» PROBLEM REQUIREMENTS
Below are some entries; report how many of their lines contain the word "spot", giving nothing besides the number.

[Plain-text document sources]
┄┄┄┄┄┄

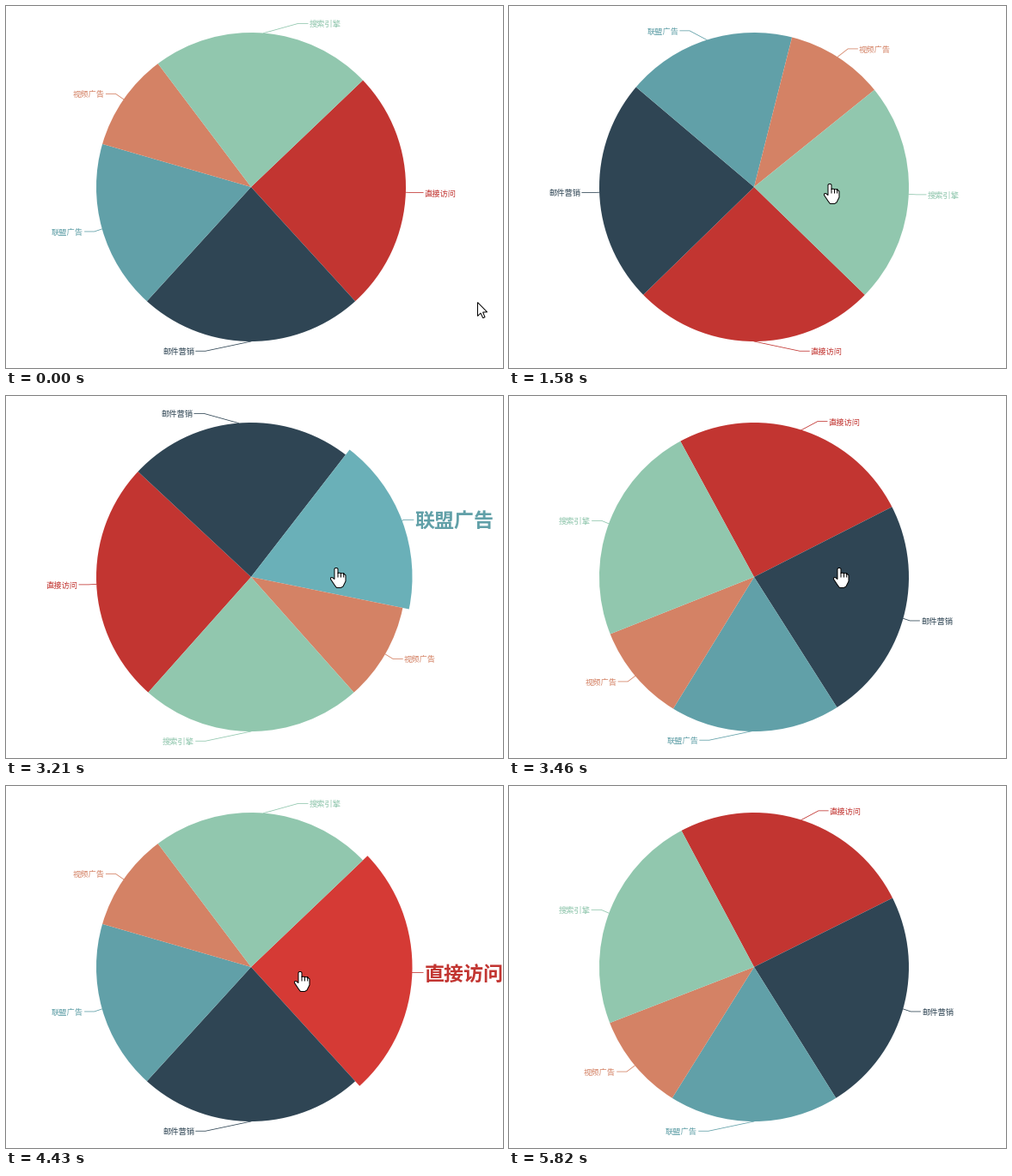
A matplotlib script for the animation above (6.1 s loop, 578 px wide and 422 px high).

```python
import numpy as np
import matplotlib.pyplot as plt
from matplotlib.animation import FuncAnimation
from matplotlib.patches import PathPatch, Wedge
from matplotlib.path import Path
from matplotlib.transforms import Affine2D

W, H, DPI = 578, 422, 100
LOOP, STEP = 6100, 20
PX = 72 / DPI

# The picture is refreshed once per beat; all times below are in beats.
BEATS = 45
BEAT = LOOP / BEATS
PHASE = 75             # ms by which the first beat is cut short
SUBSTEPS = 50
DURATION = 300 / BEAT

CENTER = CX, CY = np.array([285, 211])
R = 180
SWELL = 7.5            # extra radius of a hovered sector
LEAD = 11.25           # length of each label line segment
GAP = 2.25
SMALL, BIG = 9.25, 23  # label sizes in px

RED, DARK, TEAL, ORANGE, GREEN = range(5)
NAMES = ["直接访问", "邮件营销", "联盟广告", "视频广告", "搜索引擎"]
VALUES = np.array([335, 310, 234, 135, 305])
COLORS = ["#c23531", "#2f4554", "#61a0a8", "#d48265", "#91c7ae"]
LIT_COLORS = ["#d53a35", "#334b5c", "#6ab0b8", "#e98f6f", "#9fdabf"]

SPANS = VALUES / VALUES.sum() * 360
STARTS = np.cumsum(SPANS) - SPANS
MIDS = STARTS + SPANS / 2

CLICKS = [(9.14, RED), (17.14, GREEN), (24.14, TEAL), (29.14, DARK), (38.14, TEAL)]

# Pointer: first place, then (start, end, destination)
HOME = (548, 345)
MOVES = [(2.8, 7.2, (373, 207)), (21, 23, (384, 200)),
         (31, 38, (174, 280)), (39, 43, (226, 445))]


def lerp(a, b, p):
    return a + (b - a) * p


def smooth(k):
    k = np.clip(k, 0, 1)
    return k * k * (3 - 2 * k)


def cubic_out(k):
    return 1 - (1 - np.clip(k, 0, 1)) ** 3


def elastic_out(k):
    if k >= 1:
        return 1.0
    return 1 + 2 ** (-10 * k) * np.sin((k - 0.1) * 5 * np.pi)


def pointer_at(beat):
    spot = np.array(HOME)
    for start, end, goal in MOVES:
        spot = lerp(spot, np.array(goal), smooth((beat - start) / (end - start)))
    return spot


def sector_at(spot, bottom):
    dx, dy = spot - CENTER
    if np.hypot(dx, dy) > R:
        return None
    turn = (np.degrees(np.arctan2(dy, dx)) - 90 + MIDS[bottom]) % 360
    return int(np.searchsorted(STARTS, turn, side="right")) - 1


def label_layout(i, bottom):
    """Text anchor, side and line points of a label with one sector at the bottom."""
    a = np.radians(90 - MIDS[bottom] + MIDS[i])
    if i == bottom:
        side = 1 if i == RED else -1
    else:
        side = 1 if np.cos(a) > 0 else -1
    y = CY + (R + LEAD) * np.sin(a)
    x = CX + side * np.sqrt((R + 2 * LEAD) ** 2 - (y - CY) ** 2)
    end = x - side * GAP
    line = [(CX + R * np.cos(a), CY + R * np.sin(a)), (end - side * LEAD, y), (end, y)]
    return np.array([x, y]), side, np.array(line)


class Chart:
    """Pie that swings a clicked sector to the bottom and swells a hovered one."""

    def __init__(self):
        self.old = self.new = DARK
        self.since = -DURATION
        self.hovered = self.lit = None
        self.settled = set()
        self.swell = [(0, 0, 0, cubic_out)] * 5

    def fade(self, beat, ease):
        if self.lit is not None:
            self.swell[self.lit] = (1, 0, beat, ease)
        self.lit = None

    def hover(self, i, beat):
        if i == self.hovered:
            return
        self.fade(beat, elastic_out)
        # a hover change cuts short the swing of both sectors
        self.settled |= {self.hovered, i}
        if i is not None:
            self.swell[i] = (0, 1, beat, elastic_out)
        self.hovered = self.lit = i

    def click(self, i, beat):
        self.fade(beat, cubic_out)
        self.old, self.new, self.since = self.new, i, beat
        self.settled = set()
        self.hover(i, beat)

    def pose(self, beat):
        p = cubic_out((beat - self.since) / DURATION)
        radii = [R + SWELL * lerp(a, b, ease((beat - when) / DURATION))
                 for a, b, when, ease in self.swell]
        turns = [1 if i in self.settled else p for i in range(5)]
        return self.old, self.new, p, self.lit, turns, radii


def play():
    """Run the whole session and keep the pose at every beat."""
    chart, poses = Chart(), []
    for step in range(BEATS * SUBSTEPS + 1):
        beat = step / SUBSTEPS
        for when, i in CLICKS:
            if beat - 1 / SUBSTEPS < when <= beat:
                chart.click(i, when)
        if any(start < beat < end for start, end, _ in MOVES):
            chart.hover(sector_at(pointer_at(beat), chart.new), beat)
        if step % SUBSTEPS == 0:
            poses.append(chart.pose(beat))
    return poses


def shape(outline, strokes=()):
    """Closed outline plus open inner strokes as one path."""
    verts = list(outline) + [outline[0]]
    codes = [Path.MOVETO] + [Path.LINETO] * (len(outline) - 1) + [Path.CLOSEPOLY]
    for stroke in strokes:
        verts += stroke
        codes += [Path.MOVETO, Path.LINETO]
    return Path(verts, codes)


ARROW = shape([(0.5, 0.5), (0.5, 16.5), (4, 13), (6.7, 18.7), (9, 17.7),
               (6.6, 12), (11.6, 11.8)])
HAND = shape([(-2, 1.5), (-1, 0.5), (1, 0.5), (2, 1.5), (2, 6), (5.5, 6.5), (8.7, 7),
              (11, 9), (11, 16), (8, 22), (5.5, 23.5), (0.5, 23.5), (-1.5, 21),
              (-6.5, 13.5), (-6.3, 11.7), (-4.3, 11.6), (-2, 13.6)],
             [[(x, 6), (x, 11.5)] for x in (2, 5.5, 8.7)])

POSES = play()

fig = plt.figure(figsize=(W / DPI, H / DPI), dpi=DPI, facecolor="white")
ax = fig.add_axes([0, 0, 1, 1])
ax.set_xlim(0, W)
ax.set_ylim(H, 0)
ax.axis("off")

sectors, lines, labels = [], [], []
for name, color, span in zip(NAMES, COLORS, SPANS):
    sectors.append(ax.add_patch(Wedge((CX, CY), R, 0, span, lw=0, zorder=2)))
    lines += ax.plot([], [], color=color, lw=0.8 * PX, snap=False, zorder=1)
    labels.append(ax.text(0, 0, name, color=color, va="baseline", zorder=3,
                          fontfamily="Noto Sans CJK JP"))
pointer = ax.add_patch(PathPatch(ARROW, fc="white", ec="black", lw=PX, zorder=4))


def draw_sector(i, start, radius, is_lit):
    sectors[i].set(theta1=start, theta2=start + SPANS[i], radius=radius,
                   facecolor=(LIT_COLORS if is_lit else COLORS)[i])


def draw_label(i, old, new, p, is_lit):
    xy0, _, line0 = label_layout(i, old)
    xy1, side, line1 = label_layout(i, new)
    x, y = lerp(xy0, xy1, p)
    size = BIG if is_lit else SMALL
    labels[i].set(position=(x - side * 0.7, y + 0.42 * size), fontsize=size * PX,
                  fontweight="bold" if is_lit else "normal",
                  ha="left" if side > 0 else "right")
    lines[i].set_data(*lerp(line0, line1, p).T)


def draw_pointer(beat):
    spot = pointer_at(beat)
    inside = np.hypot(*(spot - CENTER)) < R
    pointer.set_path(HAND if inside else ARROW)
    pointer.set_transform(Affine2D().translate(*np.round(spot)) + ax.transData)


def update(n):
    beat = int((n * STEP + PHASE) / BEAT)
    old, new, p, lit, turns, radii = POSES[beat]
    for i in range(5):
        start = 90 - lerp(MIDS[old], MIDS[new], turns[i]) + STARTS[i]
        draw_sector(i, start, radii[i], i == lit)
        draw_label(i, old, new, p, i == lit)
    draw_pointer(beat)
    return sectors + lines + labels + [pointer]


anim = FuncAnimation(fig, update, frames=LOOP // STEP, init_func=lambda: update(0),
                     interval=STEP, repeat=True, repeat_delay=0, blit=False)
plt.show()
```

┄┄┄┄┄┄

» OUTPUT OF THE TASK
8